State Rep. Mary Whiteford stated today that a pending refund announced by the Michigan Catastrophic Claims Association was sparked by a 2019 reform she helped approve in the state Legislature.
The reform helped create a surplus within the MCCA, called for periodic audits of the association’s finances, and required refunds for Michigan drivers when certain financial criteria are met. This week, the MCCA board voted in favor of issuing refund checks to insured drivers, with the amount and other specifics expected to be announced within the next several weeks.
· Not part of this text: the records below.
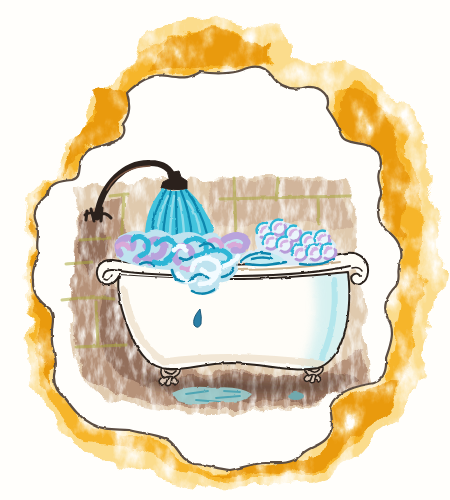
<!DOCTYPE html>
<html lang="en">
<head>
<meta charset="utf-8">
<title>Bubble bath watercolour</title>
<style>
:root{--paper:#fffefb;--gold:#f6b52c;--amber:#e99a0c;--straw:#fbdc8c;--wall:#d9bd9b;--brown:#a87f68;--umber:#7c5848;--ink:#2b211c;--line:#5b4d43;--aqua:#2fb6d6;--teal:#0d86ad;--sky:#8fdcea;--lilac:#b9a3dc;--pink:#d9a9d8;--moss:#a9a83c}
html,body{margin:0;overflow:hidden;background:var(--paper)}
svg{display:block;width:450px;height:500px}
.stroke{fill:none;stroke-linecap:round;stroke-linejoin:round}
.ink{stroke:var(--ink)}
.aqua{stroke:var(--aqua)}
.teal{stroke:var(--teal)}
.sky{stroke:var(--sky)}
.moss{stroke:var(--moss)}
</style>
</head>
<body>
<svg viewBox="0 0 450 500" role="img" aria-label="Watercolour of a clawfoot bathtub full of bubbles under a shower, in a wavy frame with a golden wash">
<defs>
<filter id="wash" x="-10%" y="-10%" width="120%" height="120%">
<feTurbulence type="fractalNoise" baseFrequency=".03" numOctaves="4" seed="8" result="edge"/>
<feDisplacementMap in="SourceGraphic" in2="edge" scale="24" xChannelSelector="R" yChannelSelector="G" result="rough"/>
<feTurbulence type="fractalNoise" baseFrequency=".045 .03" numOctaves="5" seed="3"/>
<feColorMatrix values="0 0 0 0 0 0 0 0 0 0 0 0 0 0 0 2.6 0 0 0 -.5" result="grain"/>
<feComposite in="rough" in2="grain" operator="in"/>
<feGaussianBlur stdDeviation=".6"/>
</filter>
<filter id="pigment" x="-10%" y="-10%" width="120%" height="120%">
<feTurbulence type="fractalNoise" baseFrequency=".05" numOctaves="4" seed="14" result="edge"/>
<feDisplacementMap in="SourceGraphic" in2="edge" scale="14" xChannelSelector="R" yChannelSelector="G" result="rough"/>
<feTurbulence type="fractalNoise" baseFrequency=".14 .05" numOctaves="4" seed="5"/>
<feColorMatrix values="0 0 0 0 0 0 0 0 0 0 0 0 0 0 0 2 0 0 0 -.15" result="grain"/>
<feComposite in="rough" in2="grain" operator="in"/>
<feGaussianBlur stdDeviation=".5"/>
</filter>
<filter id="pencil" x="-5%" y="-5%" width="110%" height="110%">
<feTurbulence type="fractalNoise" baseFrequency=".12" numOctaves="2" seed="2"/>
<feDisplacementMap in="SourceGraphic" scale="2.5" xChannelSelector="R" yChannelSelector="G"/>
</filter>
<filter id="soft" x="-30%" y="-30%" width="160%" height="160%"><feGaussianBlur stdDeviation="5"/></filter>
<path id="frame" d="M127 93C138 82 152 73 168 76C180 78 190 79 200 72C214 74 232 74 242 70C255 64 265 66 272 76C280 87 292 91 307 87C322 86 331 97 327 108C330 114 337 121 340 132C342 143 354 142 366 145C379 149 384 160 379 172C376 182 382 186 381 195C375 212 379 224 387 231C398 238 403 250 401 259C395 271 402 277 396 286C386 296 382 308 388 319C396 331 390 346 386 358C387 371 383 383 369 384C352 387 335 393 330 407C332 419 334 430 327 438C320 447 309 446 300 456C290 465 277 463 266 463C252 463 243 468 230 470C216 469 207 464 194 464C180 460 179 447 168 440C155 433 141 434 129 430C117 429 104 431 92 424C80 418 73 409 66 399C55 391 52 381 55 369C59 358 50 348 52 336C51 326 56 318 50 309C41 303 32 294 33 280C31 270 37 262 38 252C35 243 41 232 36 222C31 210 40 201 48 194C49 183 60 181 72 180C84 177 76 164 84 155C91 145 104 147 112 142C122 140 127 133 123 124C131 114 130 104 127 93Z"/>
<path id="tub" d="M119 274C230 281 260 281 348 272C351 295 349 324 341 343C336 356 329 364 318 368C290 373 269 364 232 363C205 363 188 370 169 369C150 368 140 355 131 335C122 314 116 292 119 274Z"/>
<clipPath id="tubClip"><use href="#tub"/></clipPath>
<clipPath id="frameClip"><use href="#frame"/></clipPath>
<g id="claw" class="stroke ink">
<path d="M-8 0Q0 5 10 1Q11 7 4 10Q10 15 5 18Q2 14 0 18Q-4 20-5 16Q-10 19-11 14Q-9 10-6 10Q-11 6-8 0Z" fill="#d9c5b4" stroke-width="1.6"/>
<path d="M-5 4Q1 10 6 4M-6 11Q0 8 3 11M-2 11L-4 16M2 11L1 16" stroke-width="1.8"/>
</g>
<g id="bubble" class="stroke">
<circle r="8" fill="#eaf5fb"/>
<path d="M-7 3A8 8 0 0 1 3-7" stroke="#2fb6d6" stroke-width="2.4"/>
<path d="M7-2A7 7 0 0 1-3 7" stroke="#b79bd8" stroke-width="3"/>
<path d="M-3 2Q-2-3 3-3" stroke="#d5b3e3" stroke-width="3"/>
</g>
</defs>

<rect width="450" height="500" fill="var(--paper)"/>

<g id="golden-wash">
<g filter="url(#wash)">
<path d="M146 30Q190 10 238 22L278 28Q290 44 286 60L340 62Q372 66 380 94L416 108Q432 150 428 190Q446 236 438 290Q430 330 420 372Q410 420 374 436Q356 470 310 484Q250 490 190 486Q150 474 112 462Q60 446 42 400Q24 370 30 320Q22 280 28 220Q22 190 54 176Q62 140 92 128Q76 100 104 82Q130 70 136 58Z" fill="var(--straw)"/>
<path d="M140 52Q170 28 232 30Q276 36 272 62L240 72L198 74L150 78L126 96L120 138L90 146L76 178L40 202L34 290L54 330L56 390L92 428L168 444L196 468L292 470L338 432L340 400L386 388L394 324L402 270L388 228L384 160L344 142L334 92L352 82Q380 96 390 110L412 130Q408 160 420 190L424 260Q424 310 408 370Q396 410 366 430Q342 462 300 476Q230 484 184 474Q140 446 90 442Q44 420 40 360Q28 330 30 290Q28 230 36 194Q64 170 78 136L94 120Q92 96 122 84Z" fill="var(--gold)"/>
</g>
<g filter="url(#wash)" fill="var(--amber)">
<path d="M160 42Q210 20 272 42L270 62L220 70Q180 62 150 74Z"/>
<path d="M340 88Q392 96 398 138Q412 180 402 242L386 226L384 152L346 142Z"/>
<path d="M92 88Q112 76 128 92L120 138L88 148L60 178Q74 128 98 124Z"/>
<path d="M32 210L40 230L36 286L54 320L56 384L40 350L30 280Z"/>
<path d="M334 408Q362 386 402 378Q390 426 350 436Q330 468 280 476L200 472L240 468L300 460L332 436Z"/>
</g>
</g>

<g id="vignette">
<use href="#frame" fill="var(--paper)"/>
<g clip-path="url(#frameClip)">
<g id="bathroom-wall" filter="url(#pigment)">
<path d="M76 190Q130 176 200 180Q280 172 346 180Q362 210 352 258L366 300Q362 350 370 380Q330 408 250 412Q170 420 100 396Q70 380 72 300Z" fill="var(--wall)" opacity=".8"/>
<path d="M78 212L122 196L126 250L106 262L118 290L134 350L152 370L320 376L360 350L368 384Q320 406 240 410Q150 412 84 378Q64 300 78 212Z" fill="var(--brown)" opacity=".75"/>
<path d="M80 222L108 214L104 256L90 280L80 256ZM106 286L120 290L136 346L160 372L150 388L116 374L98 330ZM150 378L340 374L362 382L330 400L180 404Z" fill="var(--umber)" opacity=".6"/>
<path d="M206 180L340 180L350 230L310 222L250 226L214 230Z" fill="var(--brown)" opacity=".28"/>
</g>
<g id="tile-lines" class="stroke moss" stroke-width="3" opacity=".55" filter="url(#pencil)">
<path d="M62 300Q90 296 114 299M76 347L126 345M110 196L128 194M124 194L122 234M96 302L98 346M80 240L110 238M220 199L350 196M234 178L236 234M278 178L276 200M318 198L319 224M66 264L92 262"/>
</g>
</g>
<use href="#frame" class="stroke" stroke="var(--line)" stroke-width="2.2" filter="url(#pencil)"/>
</g>

<g id="floor-shadow" filter="url(#soft)">
<path d="M142 374Q180 388 230 380Q300 388 350 376L320 390Q220 396 152 386Z" fill="#4b3328" opacity=".7"/>
</g>
<g id="puddles" filter="url(#pencil)">
<path d="M172 393Q190 384 212 388Q238 385 252 394Q244 404 218 402Q196 407 178 401Z" fill="#9ccfd0" opacity=".9"/>
<path d="M186 394L208 391M216 398L240 396M196 400L220 402M224 391L240 392" class="stroke" stroke="#4fa5b3" stroke-width="1.8"/>
<ellipse cx="296" cy="396" rx="8" ry="4" fill="#6fa9ad"/>
</g>

<g id="bathtub" filter="url(#pencil)">
<use href="#claw" transform="translate(170 367)"/>
<use href="#claw" transform="translate(314 366) scale(.9)"/>
<use href="#tub" fill="#fffdf8"/>
<g clip-path="url(#tubClip)">
<path d="M312 270H352V370H300Q324 330 312 270Z" fill="#bfe9ec" opacity=".6" filter="url(#soft)"/>
<path d="M334 280Q338 320 322 358" class="stroke sky" stroke-width="6" opacity=".5"/>
<path d="M124 290Q132 340 164 362Q230 352 320 364" class="stroke" stroke="#ead9c0" stroke-width="7" opacity=".6"/>
</g>
<use href="#tub" class="stroke ink" stroke-width="2"/>
<path d="M119 276C115 285 102 288 98 278C94 267 101 259 113 260Q150 267 230 265Q300 262 346 253C358 251 369 259 368 272C367 284 356 288 352 281C348 274 358 270 360 275Q357 266 346 271Q240 283 119 274Z" fill="#fffdf6"/>
<g class="stroke ink" stroke-width="2">
<path d="M119 276C115 285 102 288 98 278C94 267 101 259 113 260Q150 267 230 265Q300 262 346 253C358 251 369 259 368 272C367 284 356 288 352 281C349 275 357 271 360 276"/>
<path d="M103 277Q104 269 113 270Q160 277 240 276Q310 275 350 266"/>
<path d="M104 279Q109 282 112 275M352 268Q359 266 362 271" stroke-width="1.5"/>
</g>
<path d="M236 270Q290 270 340 262" class="stroke" stroke="#c9b18f" stroke-width="2"/>
</g>

<g id="shower-pipe" class="stroke ink">
<path d="M97 215C102 184 125 162 150 163C164 163 171 169 174 179" stroke-width="6"/>
<path d="M107 190C115 175 132 166 150 166" stroke="#7a5542" stroke-width="1.5"/>
<path d="M85 215Q92 210 98 215Q105 211 111 218M91 209L94 221M102 208L101 221M87 211L86 220" stroke-width="3"/>
<circle cx="97" cy="216" r="4" fill="var(--ink)"/>
<path d="M168 173L179 171L181 177L187 181L187 189Q173 191 161 188L163 182L169 179Z" fill="var(--ink)" stroke-width="1"/>
</g>

<g id="falling-water" filter="url(#pencil)">
<path d="M162 189Q174 193 187 189Q204 204 214 230Q208 244 196 238Q186 246 174 239Q160 243 145 236Q145 210 162 189Z" fill="#43c3dd"/>
<path d="M166 190Q153 210 151 238M171 191Q164 214 163 238M176 192Q176 216 177 240M181 191Q190 212 192 238M186 190Q201 210 207 234" class="stroke teal" stroke-width="2.2"/>
<path d="M168 196Q158 214 157 236M174 196Q170 220 170 238M179 198Q184 220 184 238M187 200Q198 216 200 232" class="stroke sky" stroke-width="2.4"/>
</g>

<g id="foam" filter="url(#pencil)">
<path d="M116 250Q112 238 124 234Q136 228 146 233Q160 226 172 236Q190 228 202 236Q214 228 222 238Q236 228 246 236Q252 246 242 256Q236 262 238 270Q230 284 220 282Q218 296 204 294Q190 294 188 284Q174 286 170 270Q140 268 126 262Q114 260 116 250Z" fill="#bfe3ef"/>
<g class="stroke">
<path d="M120 254Q114 242 126 238Q136 238 132 248M146 246Q156 234 164 245Q164 256 154 257M224 240Q240 230 247 242Q245 252 234 250M178 262Q170 254 178 247Q190 244 192 254M136 260Q142 252 150 262" stroke="var(--lilac)" stroke-width="7"/>
<path d="M118 247Q123 241 128 247M210 241Q217 237 222 246M182 268Q188 272 194 266M230 246Q236 242 240 246" stroke="var(--pink)" stroke-width="5"/>
<path d="M132 240Q140 232 148 242Q150 254 140 256M156 244Q166 234 174 244Q176 254 166 260M186 242Q196 234 206 244Q208 254 196 256M154 262Q164 266 170 260M208 252Q222 246 230 256Q230 266 218 264" class="aqua" stroke-width="5"/>
<path d="M192 270Q194 258 208 258Q222 262 218 272Q208 278 202 270M178 274Q184 284 194 280M224 266Q236 262 238 256M200 284Q212 284 216 276M174 250Q180 242 186 250" stroke="#f2fbff" stroke-width="5"/>
<path d="M190 280Q198 270 208 278M192 291Q202 297 214 290M172 270Q174 281 184 281M222 277Q230 276 233 268M180 258Q187 262 192 257M200 246Q210 240 214 248M140 264Q148 260 154 265" class="teal" stroke-width="2.6"/>
</g>
<path d="M240 262Q242 250 258 249Q252 238 258 228Q268 216 284 222Q296 224 304 231Q324 228 330 238Q340 244 336 256Q334 264 322 264Q284 268 240 262Z" fill="#dcebf5"/>
<use href="#bubble" x="264" y="230"/>
<use href="#bubble" x="278" y="227"/>
<use href="#bubble" x="293" y="233"/>
<use href="#bubble" x="270" y="241"/>
<use href="#bubble" x="284" y="244"/>
<use href="#bubble" x="308" y="240"/>
<use href="#bubble" x="322" y="238"/>
<use href="#bubble" x="299" y="252"/>
<use href="#bubble" x="314" y="252"/>
<use href="#bubble" x="328" y="251"/>
<path d="M240 260Q250 250 268 253Q280 254 286 262Q260 268 240 260Z" fill="#c5ecf2"/>
<path d="M241 261Q252 250 270 254M246 264Q264 267 286 262M252 259Q262 256 272 259M300 264Q318 267 334 259" class="stroke teal" stroke-width="2.4"/>
</g>

<path id="water-drop" d="M200 309Q192 318 194 325Q198 330 201 324Q202 317 200 309Z" fill="#2b7fa6" stroke="#1d5878" stroke-width="1"/>
</svg>
</body>
</html>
“It’s gratifying to see the fruits of our reforms that we fought hard to bring to Michigan drivers,” said Whiteford, of Casco Township. “I look forward to more information being unveiled. For years, our state’s drivers faced some of the highest vehicle insurance costs in the nation. Families need and deserve these continued savings that have resulted from our plan.”
The refund will come in addition to annual MCCA rate reductions. The per-vehicle assessment fee was $220 in 2019, but it has dropped to $86 per vehicle for the current 12-month period. The annual fee is charged only to drivers choosing to maintain unlimited lifetime personal injury protection benefits in their car insurance policies. Drivers who choose lower coverage limits under Michigan’s revised no-fault insurance law avoid the fee altogether.
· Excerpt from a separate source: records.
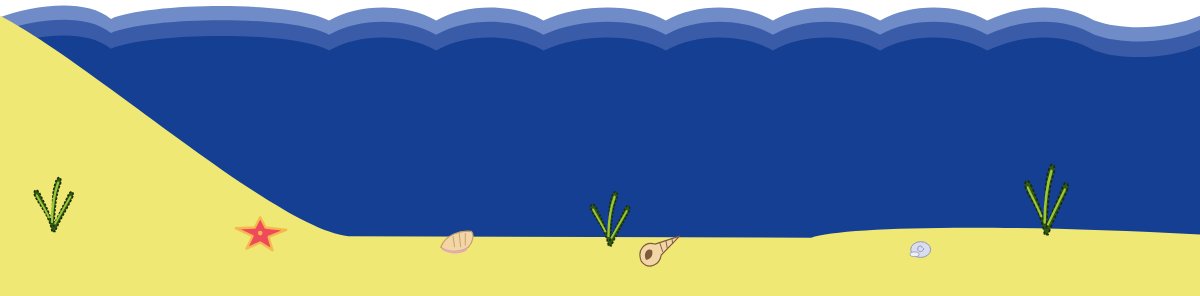
<!DOCTYPE html>
<html lang="en">
<head>
<meta charset="utf-8">
<title>Seabed</title>
<link rel="stylesheet" href="https://fonts.googleapis.com/css2?family=Nunito&display=swap">
<style>
  :root {
    --sky: #ffffff;
    --wave-light: #6f8cc9;
    --wave-mid: #3a5ba7;
    --sea-deep: #143f92;
    --sand: #efe874;
    --weed-dark: #2f5a14;
    --weed-light: #9cc63a;
    --weed-edge: #1c2a0c;
    --star-fill: #ee4a5c;
    --star-rim: #f6b94e;
    --shell-cream: #f2d6a6;
    --shell-pink: #e7a9b3;
    --shell-brown: #7c5a3c;
    --snail-pale: #d9ddef;
    --snail-line: #8a92b8;
  }
  html, body { margin: 0; padding: 0; overflow: hidden; background: var(--sky); font-family: "Nunito", sans-serif; }
  .seabed { display: block; width: 1200px; height: 296px; }
</style>
</head>
<body>
<svg class="seabed" viewBox="0 0 1568 376" preserveAspectRatio="none" role="img" aria-label="Underwater seabed with waves, seaweed, a starfish and shells">
  <defs>
    <path id="wave-band" d="M0,22 C40,8 110,-4 145,24 C190,4 380,0 430,26 C470,4 530,4 570,26 C610,4 670,4 710,26 C760,4 830,4 870,26 C910,4 970,4 1010,26 C1050,4 1110,4 1150,26 C1190,4 1250,4 1290,26 C1340,4 1390,4 1430,26 C1470,40 1530,36 1568,20 L1568,360 L0,360 Z"/>
    <g id="seaweed">
      <path d="M0,0 C-4,-20 -14,-30 -22,-44 C-26,-52 -20,-56 -16,-48 C-10,-36 -4,-26 0,-10 C2,-30 -2,-48 6,-66 C10,-72 14,-66 10,-58 C4,-42 4,-24 2,-6 C8,-22 16,-34 22,-48 C26,-54 30,-48 26,-42 C18,-26 10,-14 4,0 Z" fill="var(--weed-dark)" stroke="var(--weed-edge)" stroke-width="2" stroke-dasharray="3 2"/>
      <path d="M0,-12 C0,-30 2,-46 8,-62" fill="none" stroke="var(--weed-light)" stroke-width="3" stroke-linecap="round"/>
      <path d="M-4,-18 C-10,-30 -16,-38 -20,-46" fill="none" stroke="var(--weed-light)" stroke-width="2.5" stroke-linecap="round"/>
      <path d="M4,-10 C12,-24 18,-34 24,-44" fill="none" stroke="var(--weed-light)" stroke-width="2.5" stroke-linecap="round"/>
    </g>
  </defs>

  <rect class="sky" width="1568" height="376" fill="var(--sky)"/>
  <g class="waves">
    <use href="#wave-band" fill="var(--wave-light)"/>
    <use href="#wave-band" fill="var(--wave-mid)" transform="translate(0,18)"/>
    <use href="#wave-band" fill="var(--sea-deep)" transform="translate(0,38)"/>
  </g>

  <path class="sand" fill="var(--sand)" d="M0,20 C120,80 360,290 455,300 L1060,302 C1100,288 1300,284 1568,298 L1568,376 L0,376 Z"/>

  <g class="plants">
    <use href="#seaweed" transform="translate(68,294)"/>
    <use href="#seaweed" transform="translate(795,312)"/>
    <use href="#seaweed" transform="translate(1365,298) scale(1.1,1.3)"/>
  </g>

  <g class="starfish" transform="translate(340,296)">
    <path d="M0,-20 L7,-7 L34,-4 L11,5 L16,22 L0,12 L-18,20 L-10,4 L-32,-6 L-7,-7 Z" fill="var(--star-fill)" stroke="var(--star-rim)" stroke-width="3" stroke-linejoin="round"/>
    <circle r="3" fill="var(--star-rim)"/>
  </g>

  <g class="conch" transform="translate(598,308)">
    <path d="M-22,6 C-16,-10 4,-16 18,-14 C22,-10 20,0 14,6 C4,12 -12,14 -22,6 Z" fill="var(--shell-cream)" stroke="#c99c6a" stroke-width="1.5"/>
    <path d="M-20,8 C-10,14 4,14 12,8" fill="none" stroke="var(--shell-pink)" stroke-width="3"/>
    <path d="M-6,-8 L-4,6 M2,-12 L4,6 M10,-12 L10,4" stroke="#c99c6a" stroke-width="1.2"/>
  </g>

  <g class="spire-shell" transform="translate(860,322)">
    <path d="M-22,10 C-28,-4 -18,-16 -4,-12 L28,-22 L4,2 C2,14 -12,22 -22,10 Z" fill="var(--shell-cream)" stroke="var(--shell-brown)" stroke-width="1.5"/>
    <path d="M-16,8 C-20,0 -14,-8 -8,-4 C-6,2 -10,8 -16,8 Z" fill="var(--shell-brown)"/>
    <path d="M2,-14 L6,-2 M10,-17 L12,-6 M18,-19 L19,-12" stroke="var(--shell-brown)" stroke-width="1.2"/>
  </g>

  <g class="snail-shell" transform="translate(1203,317)">
    <ellipse cx="0" cy="0" rx="13" ry="10" fill="var(--snail-pale)" stroke="var(--snail-line)" stroke-width="1.2"/>
    <path d="M4,-2 C4,4 -4,4 -4,-1 C-4,-5 2,-6 2,-2" fill="none" stroke="var(--snail-line)" stroke-width="1.2"/>
    <ellipse cx="-8" cy="6" rx="6" ry="3" fill="#eef0f8" stroke="var(--snail-line)" stroke-width="1"/>
  </g>
</svg>
</body>
</html>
Rep. Whiteford speaks on the House floor Tuesday, prior to final House passage of a supplemental spending bill that offers in excess of $1 billion for centers to provide COVID testing and monoclonal antibodies around Michigan.
Rep. Mary Whiteford, vice chair of the Appropriations Committee, today joined the Michigan House in approving plans to expand the state’s capacity to provide early treatment for COVID-19 patients and address a critical shortage of health care workers, along with several other important initiatives closing the books on the state’s most recently completed fiscal year.